*Problem to work on:* Of all the lines below, return only those starting with the line holding "12px; top: 241px;" and going on through the line holding "375px; top: 656px;", exactly as written.

*Input data:*
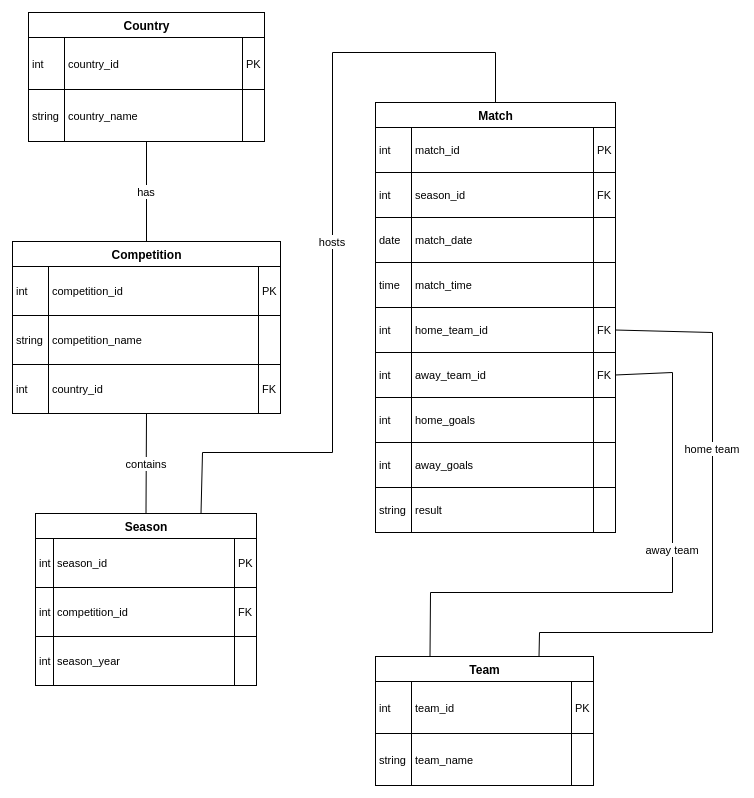
<!DOCTYPE html>
<html lang="en">
<head>
<meta charset="utf-8">
<title>Match database entity diagram</title>
<style>
:root { --ink: #000; --paper: #fff; }
* { box-sizing: border-box; margin: 0; padding: 0; }
body { width: 754px; height: 798px; overflow: hidden; background: var(--paper); color: var(--ink); font-family: "Liberation Sans", Arial, sans-serif; }
.diagram { position: relative; width: 754px; height: 798px; overflow: hidden; }
.relations { position: absolute; inset: 0; fill: none; stroke: var(--ink); stroke-width: 1; }
.entity { position: absolute; border: 1px solid var(--ink); background: var(--paper); --type-width: 35px; }
.entity h2 { height: 24px; font-size: 12px; line-height: 26px; font-weight: bold; text-align: center; }
.entity li { display: grid; grid-template-columns: var(--type-width) 1fr 22px; height: var(--row); border-top: 1px solid var(--ink); font-size: 11px; list-style: none; }
.entity span { display: flex; align-items: center; padding-left: 3px; white-space: nowrap; }
.entity span + span { border-left: 1px solid var(--ink); }
.country { left: 28px; top: 12px; width: 237px; --row: 52px; }
.competition { left: 12px; top: 241px; width: 269px; --row: 49px; }
.season { left: 35px; top: 513px; width: 222px; --row: 49px; --type-width: 17px; }
.match { left: 375px; top: 102px; width: 241px; --row: 45px; }
.team { left: 375px; top: 656px; width: 219px; --row: 52px; }
.relation-label { position: absolute; transform: translate(-50%, -50%); background: var(--paper); font-size: 11px; line-height: 14px; white-space: nowrap; }
</style>
</head>
<body>
<main class="diagram">
  <svg class="relations" width="754" height="798" viewBox="0 0 754 798" aria-hidden="true">
    <path d="M146.5 141V242"/>
    <path d="M146.5 413L146 514"/>
    <path d="M495.5 103V52.5H332.5V452.5H202.5L201 514"/>
    <path d="M615 330L712.5 332.5V632.5H539.5L539 657"/>
    <path d="M615 375L672.5 372.5V592.5H430.5L430 657"/>
  </svg>

  <section class="entity country">
    <h2>Country</h2>
    <ul>
      <li><span>int</span><span>country_id</span><span>PK</span></li>
      <li><span>string</span><span>country_name</span><span></span></li>
    </ul>
  </section>

  <section class="entity competition">
    <h2>Competition</h2>
    <ul>
      <li><span>int</span><span>competition_id</span><span>PK</span></li>
      <li><span>string</span><span>competition_name</span><span></span></li>
      <li><span>int</span><span>country_id</span><span>FK</span></li>
    </ul>
  </section>

  <section class="entity season">
    <h2>Season</h2>
    <ul>
      <li><span>int</span><span>season_id</span><span>PK</span></li>
      <li><span>int</span><span>competition_id</span><span>FK</span></li>
      <li><span>int</span><span>season_year</span><span></span></li>
    </ul>
  </section>

  <section class="entity match">
    <h2>Match</h2>
    <ul>
      <li><span>int</span><span>match_id</span><span>PK</span></li>
      <li><span>int</span><span>season_id</span><span>FK</span></li>
      <li><span>date</span><span>match_date</span><span></span></li>
      <li><span>time</span><span>match_time</span><span></span></li>
      <li><span>int</span><span>home_team_id</span><span>FK</span></li>
      <li><span>int</span><span>away_team_id</span><span>FK</span></li>
      <li><span>int</span><span>home_goals</span><span></span></li>
      <li><span>int</span><span>away_goals</span><span></span></li>
      <li><span>string</span><span>result</span><span></span></li>
    </ul>
  </section>

  <section class="entity team">
    <h2>Team</h2>
    <ul>
      <li><span>int</span><span>team_id</span><span>PK</span></li>
      <li><span>string</span><span>team_name</span><span></span></li>
    </ul>
  </section>

  <p class="relation-label" style="left:146px;top:192px">has</p>
  <p class="relation-label" style="left:146px;top:464px">contains</p>
  <p class="relation-label" style="left:332px;top:242px">hosts</p>
  <p class="relation-label" style="left:712px;top:449px">home team</p>
  <p class="relation-label" style="left:672px;top:550px">away team</p>
</main>
</body>
</html>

*Solved problem:*
.competition { left: 12px; top: 241px; width: 269px; --row: 49px; }
.season { left: 35px; top: 513px; width: 222px; --row: 49px; --type-width: 17px; }
.match { left: 375px; top: 102px; width: 241px; --row: 45px; }
.team { left: 375px; top: 656px; width: 219px; --row: 52px; }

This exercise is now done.